Bristol Pride Moves Online
The show must go on – online, the Bristol Pride event have declared.
Due to the onset of the Coronavirus pandemic and subsquent lockdown, Bristol Pride had already announced plans to postpone the two week-long festival until September, but now as that date drew closer the team have now confirmed that the festival will take place, online, from the 1-12 September.
The team announced ;
Bristol Pride is a unique and important event that celebrates the LGBT+ community and offers the chance to connect and bring people together. As well as showcasing our wonderfully diverse community, Pride is about overcoming prejudice and hatred, reducing isolation, and showing members of the LGBT+ community that they are not alone.
These principles we feel are even more crucial, as many people are living disconnected from each other, their wider communities and support networks. It’s also important to note that many LGBT+ people, especially young people, are living through a lockdown with unsupportive families or housemates. As ever we want to ensure Pride still creates a place where everyone is welcome, is visible and celebrated with joy, laughter and friendship.
The pride team have pledged to move some of the events and activities that pride-goers have come to love from the annual festival online, including the dog show, film festival, comedy night, family and wellbeing activities and a showcase of the stalls and groups usually found in the community area on Pride Day.
The digital festival will culminate with an exciting Pride Day celebration with a virtual parade and performances from across the different stages you would have found on The Downs this summer, along with special messages of support. There will also be afterparty DJ sets to keep the celebrations going into the evening.
Bristol Pride said “This was not an easy decision to make, we’ve closely followed the developments with Covid-19 and carefully considered the impact this will have on our community and our ability to deliver the festival. Last year 40,000 people attended Pride Day and people travelled from all over the UK and overseas to celebrate Pride in Bristol.

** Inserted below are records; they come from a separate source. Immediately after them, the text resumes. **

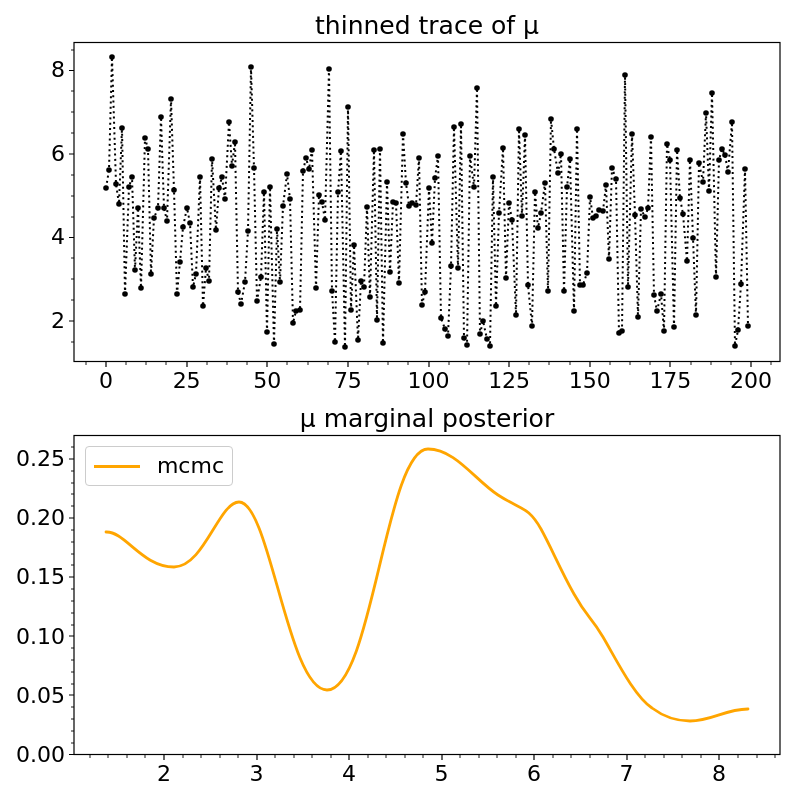
<!DOCTYPE html>
<html lang="en">
<head>
<meta charset="utf-8">
<title>MCMC diagnostics for μ</title>
<style>
:root { --paper: #fff; --ink: #000; --density: #ffa500; --legend-border: #ccc; }
* { box-sizing: border-box; margin: 0; padding: 0; }
body { width: 800px; height: 800px; overflow: hidden; background: var(--paper); color: var(--ink); font: 22px/30px "DejaVu Sans", sans-serif; }
.figure { width: 800px; height: 800px; display: grid; grid-template-rows: 393px 407px; }
.panel { position: relative; }
.panel-title { position: absolute; left: 74px; top: 11px; width: 706px; font-size: 25px; font-weight: 400; text-align: center; }
.plot { position: absolute; left: 0; top: 0; width: 800px; height: 393px; }
.x-axis, .y-axis { position: absolute; display: flex; justify-content: space-between; }
.x-axis { top: 366px; }
.x-axis span { width: 60px; text-align: center; }
.y-axis { left: 0; width: 65px; flex-direction: column; text-align: right; }
.trace .x-axis { left: 76px; width: 705px; }
.trace .y-axis { top: 55px; height: 281px; }
.posterior .x-axis { left: 134px; width: 615px; }
.posterior .y-axis { top: 51px; height: 326px; }
.frame { fill: none; stroke: var(--ink); stroke-width: 1.2; }
.major { fill: none; stroke: var(--ink); stroke-width: 1.2; }
.minor { fill: none; stroke: var(--ink); stroke-width: 0.9; }
.samples { fill: none; stroke: var(--ink); stroke-width: 2; stroke-dasharray: 2 3.3; marker-start: url(#sample); marker-mid: url(#sample); marker-end: url(#sample); }
.density { fill: none; stroke: var(--density); stroke-width: 2.8; stroke-linecap: round; }
.legend { position: absolute; left: 85px; top: 53px; width: 148px; height: 40px; padding: 0 8px; display: flex; align-items: center; gap: 17px; border: 1.4px solid var(--legend-border); border-radius: 4px; background: var(--paper); }
.legend-key { width: 47px; height: 3px; background: var(--density); }
</style>
</head>
<body>
<main class="figure">
  <section class="panel trace">
    <h2 class="panel-title">thinned trace of μ</h2>
    <svg class="plot" viewBox="0 0 800 393" aria-hidden="true">
      <defs>
        <marker id="sample" markerUnits="userSpaceOnUse" markerWidth="8" markerHeight="8" refX="4" refY="4"><circle cx="4" cy="4" r="2.8"/></marker>
      </defs>
      <rect class="frame" x="74" y="42.5" width="706" height="319"/>
      <path class="major" d="M106 362v5M187 362v5M267 362v5M348 362v5M429 362v5M509 362v5M590 362v5M670 362v5M751 362v5M74 70.5h-5M74 154h-5M74 237.5h-5M74 321h-5"/>
      <path class="minor" d="M86 362v3M126 362v3M146 362v3M166 362v3M207 362v3M227 362v3M247 362v3M287 362v3M308 362v3M328 362v3M368 362v3M388 362v3M408 362v3M449 362v3M469 362v3M489 362v3M529 362v3M549 362v3M570 362v3M610 362v3M630 362v3M650 362v3M691 362v3M711 362v3M731 362v3M771 362v3M74 342h-3M74 300h-3M74 279h-3M74 258h-3M74 217h-3M74 196h-3M74 175h-3M74 133h-3M74 112h-3M74 91h-3M74 50h-3"/>
      <polyline class="samples" points="106,188 109,170 112,57 116,184 119,204 122,128 125,294 129,187 132,177 135,270
        138,208 141,288 145,138 148,149 151,274 154,218 158,208 161,117 164,208 167,221
        171,99 174,190 177,294 180,262 183,227 187,208 190,223 193,287 196,274 200,177
        203,306 206,268 209,281 212,159 216,230 219,188 222,177 225,199 229,122 232,166
        235,142 238,292 241,304 245,282 248,231 251,67 254,168 257,301 261,277 264,192
        267,332 270,187 274,344 277,229 280,282 283,206 287,174 290,199 293,323 296,311
        300,310 303,171 306,158 309,169 312,150 316,288 319,195 322,202 325,220 329,69
        332,291 335,342 338,192 341,151 345,347 348,107 351,310 354,245 358,340 361,281
        364,287 367,207 370,297 374,150 377,320 380,149 383,343 387,182 390,272 393,202
        396,203 399,283 403,134 406,183 409,206 412,203 416,205 419,158 422,305 425,292
        429,188 432,243 435,178 438,156 441,318 445,329 448,336 451,266 454,127 458,268
        461,124 464,338 467,345 470,156 474,187 477,88 480,334 483,321 487,339 490,346
        493,177 496,306 499,213 503,148 506,278 509,203 512,220 516,315 519,129 522,216
        525,135 528,285 532,326 535,192 538,228 541,213 545,183 548,291 551,119 554,149
        558,173 561,154 564,291 567,187 570,159 574,311 577,129 580,285 583,285 587,273
        590,197 593,218 596,216 599,210 603,211 606,185 609,259 612,168 616,179 619,333
        622,331 625,75 628,287 632,134 635,215 638,317 641,209 645,217 648,208 651,137
        654,295 657,311 661,294 664,331 667,144 670,160 674,327 677,150 680,198 683,214
        687,261 690,160 693,238 696,315 699,163 703,182 706,113 709,191 712,93 716,277
        719,160 722,149 725,155 728,172 732,122 735,346 738,330 741,284 745,169 748,326"/>
    </svg>
    <div class="y-axis"><span>8</span><span>6</span><span>4</span><span>2</span></div>
    <div class="x-axis"><span>0</span><span>25</span><span>50</span><span>75</span><span>100</span><span>125</span><span>150</span><span>175</span><span>200</span></div>
  </section>

  <section class="panel posterior">
    <h2 class="panel-title">μ marginal posterior</h2>
    <svg class="plot" viewBox="0 0 800 393" aria-hidden="true">
      <rect class="frame" x="74" y="42.5" width="706" height="319"/>
      <path class="major" d="M164 362v5M257 362v5M349 362v5M442 362v5M534 362v5M627 362v5M719 362v5M74 66h-5M74 125h-5M74 184h-5M74 243h-5M74 302h-5M74 361.5h-5"/>
      <path class="minor" d="M90 362v3M108 362v3M127 362v3M145 362v3M183 362v3M201 362v3M220 362v3M238 362v3M275 362v3M294 362v3M312 362v3M331 362v3M368 362v3M386 362v3M405 362v3M423 362v3M460 362v3M479 362v3M497 362v3M516 362v3M553 362v3M571 362v3M590 362v3M608 362v3M645 362v3M664 362v3M682 362v3M701 362v3M738 362v3M757 362v3M775 362v3M74 350h-3M74 338h-3M74 326h-3M74 314h-3M74 291h-3M74 279h-3M74 267h-3M74 255h-3M74 232h-3M74 220h-3M74 208h-3M74 196h-3M74 172h-3M74 161h-3M74 149h-3M74 137h-3M74 113h-3M74 101h-3M74 90h-3M74 78h-3M74 54h-3"/>
      <path class="density" d="M106 139C125 138 142 174 174 174C204 174 219 109 239 109C270 109 288 297 327 297C372 297 386 56 428 56C455 56 475 87 498 102S528 113 541 136C552 156 560 176 574 201S590 222 603 244S634 303 652 315C664 324 677 328 690 328C712 328 725 316 748 316"/>
    </svg>
    <div class="legend"><span class="legend-key"></span><span>mcmc</span></div>
    <div class="y-axis"><span>0.25</span><span>0.20</span><span>0.15</span><span>0.10</span><span>0.05</span><span>0.00</span></div>
    <div class="x-axis"><span>2</span><span>3</span><span>4</span><span>5</span><span>6</span><span>7</span><span>8</span></div>
  </section>
</main>
</body>
</html>
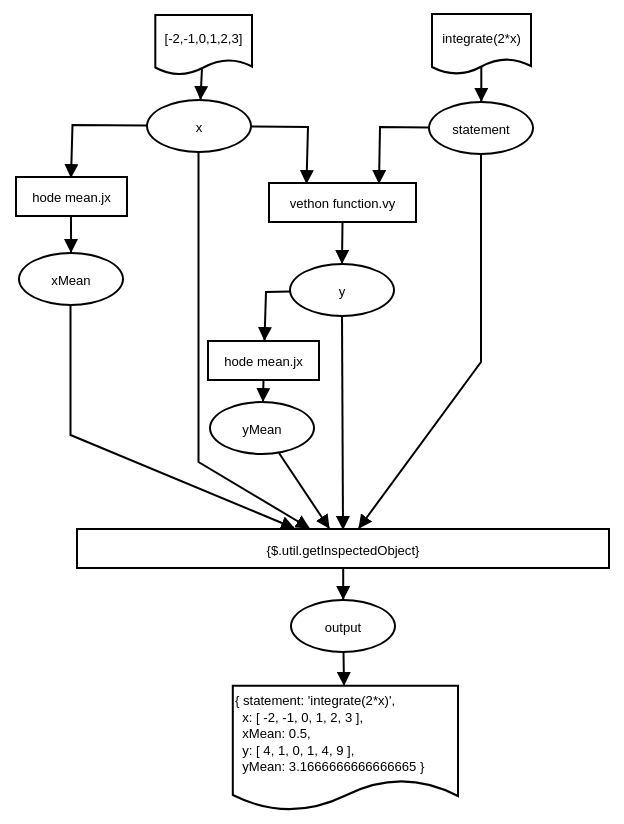
<!DOCTYPE html>
<html lang="en">
<head>
<meta charset="utf-8">
<title>Data flow diagram</title>
<style>
  :root {
    --ink: #000;
    --paper: #fff;
    --stroke: 2px;
  }
  * { box-sizing: border-box; }
  body { margin: 0; background: var(--paper); }
  .diagram {
    position: relative;
    width: 624px;
    height: 824px;
    overflow: hidden;
    background: var(--paper);
    color: var(--ink);
    font: 13.1px/16.4px "Liberation Sans", Arial, sans-serif;
  }
  .shapes { position: absolute; inset: 0; display: block; }
  .shapes path, .shapes polyline { fill: none; stroke: var(--ink); stroke-width: 2; }
  .shapes .documents path { fill: var(--paper); }
  .shapes .edges polyline { marker-end: url(#arrow); }
  .shapes marker polygon { fill: var(--ink); }

  .node {
    position: absolute;
    left: var(--x);
    top: var(--y);
    display: flex;
    align-items: center;
    justify-content: center;
    padding-top: 3px;
    white-space: nowrap;
  }
  .process, .value { border: var(--stroke) solid var(--ink); background: var(--paper); }
  .process { width: 113px; height: 41px; }
  .process.wide { width: 149px; }
  .process.full { width: 534px; padding-top: 5px; }
  .value { width: 106px; height: 54px; padding-top: 5px; border-radius: 50%; }
  .input { width: 99px; height: 46px; padding-top: 5px; }
  .result {
    position: absolute;
    left: 235px;
    top: 693.4px;
    margin: 0;
    font: inherit;
    white-space: pre;
  }
</style>
</head>
<body>
<main class="diagram">
  <svg class="shapes" width="624" height="824" viewBox="0 0 624 824" aria-hidden="true">
    <defs>
      <marker id="arrow" markerUnits="userSpaceOnUse" markerWidth="14" markerHeight="14" refX="13" refY="7" orient="auto">
        <polygon points="0,0 14,7 0,14"/>
      </marker>
    </defs>
    <g class="edges">
      <polyline points="202,68 200.5,99"/>
      <polyline points="481.3,67 481.3,101"/>
      <polyline points="147,125.5 72.5,125 71,177"/>
      <polyline points="251,126.5 308,127 306.5,183"/>
      <polyline points="429,127.5 380,127 379,183"/>
      <polyline points="71,216 71,252"/>
      <polyline points="342.5,222 342,263"/>
      <polyline points="290,291.5 266,292 264.5,340"/>
      <polyline points="263.5,380 263,401"/>
      <polyline points="70.5,304 70.5,435 294,528"/>
      <polyline points="198.5,152 198.5,462 309,528"/>
      <polyline points="279,453 329,528"/>
      <polyline points="342,316 343,529"/>
      <polyline points="481,153 481,362 359,528"/>
      <polyline points="343.2,568 343.2,599"/>
      <polyline points="343.5,653 344,685"/>
    </g>
    <g class="documents">
      <path d="M155.3 67.5V15H252V66.500Q228 54 203.500 67.500Q179 80.500 155.300 67.500Z"/>
      <path d="M432 67V14H531V66Q506 53 481.500 66.500Q457 80 432 67Z"/>
      <path d="M232.8 795V685.7H458V796Q402 767 345.500 795.500Q289 823 232.800 795Z"/>
    </g>
  </svg>

  <div class="node input" style="--x:154px;--y:14px">[-2,-1,0,1,2,3]</div>
  <div class="node input" style="--x:432px;--y:14px">integrate(2*x)</div>

  <div class="node value" style="--x:146px;--y:99px">x</div>
  <div class="node value" style="--x:428px;--y:101px">statement</div>

  <div class="node process" style="--x:15px;--y:176px">hode mean.jx</div>
  <div class="node process wide" style="--x:268px;--y:182px">vethon function.vy</div>

  <div class="node value" style="--x:18px;--y:252px">xMean</div>
  <div class="node value" style="--x:289px;--y:263px">y</div>

  <div class="node process" style="--x:207px;--y:340px">hode mean.jx</div>
  <div class="node value" style="--x:209px;--y:401px">yMean</div>

  <div class="node process full" style="--x:76px;--y:528px">{$.util.getInspectedObject}</div>
  <div class="node value" style="--x:290px;--y:599px">output</div>

  <pre class="result">{ statement: 'integrate(2*x)',
  x: [ -2, -1, 0, 1, 2, 3 ],
  xMean: 0.5,
  y: [ 4, 1, 0, 1, 4, 9 ],
  yMean: 3.1666666666666665 }</pre>
</main>
</body>
</html>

We consider the health and safety of our attendees, staff and city of upmost importance and with a restriction on mass gatherings looking to continue we’re just not able to deliver a physical festival this year.
But Pride is such a vital part of many people’s lives the show must go on and we’re really excited and energised at the thought of mixing it up and delivering a great show online.”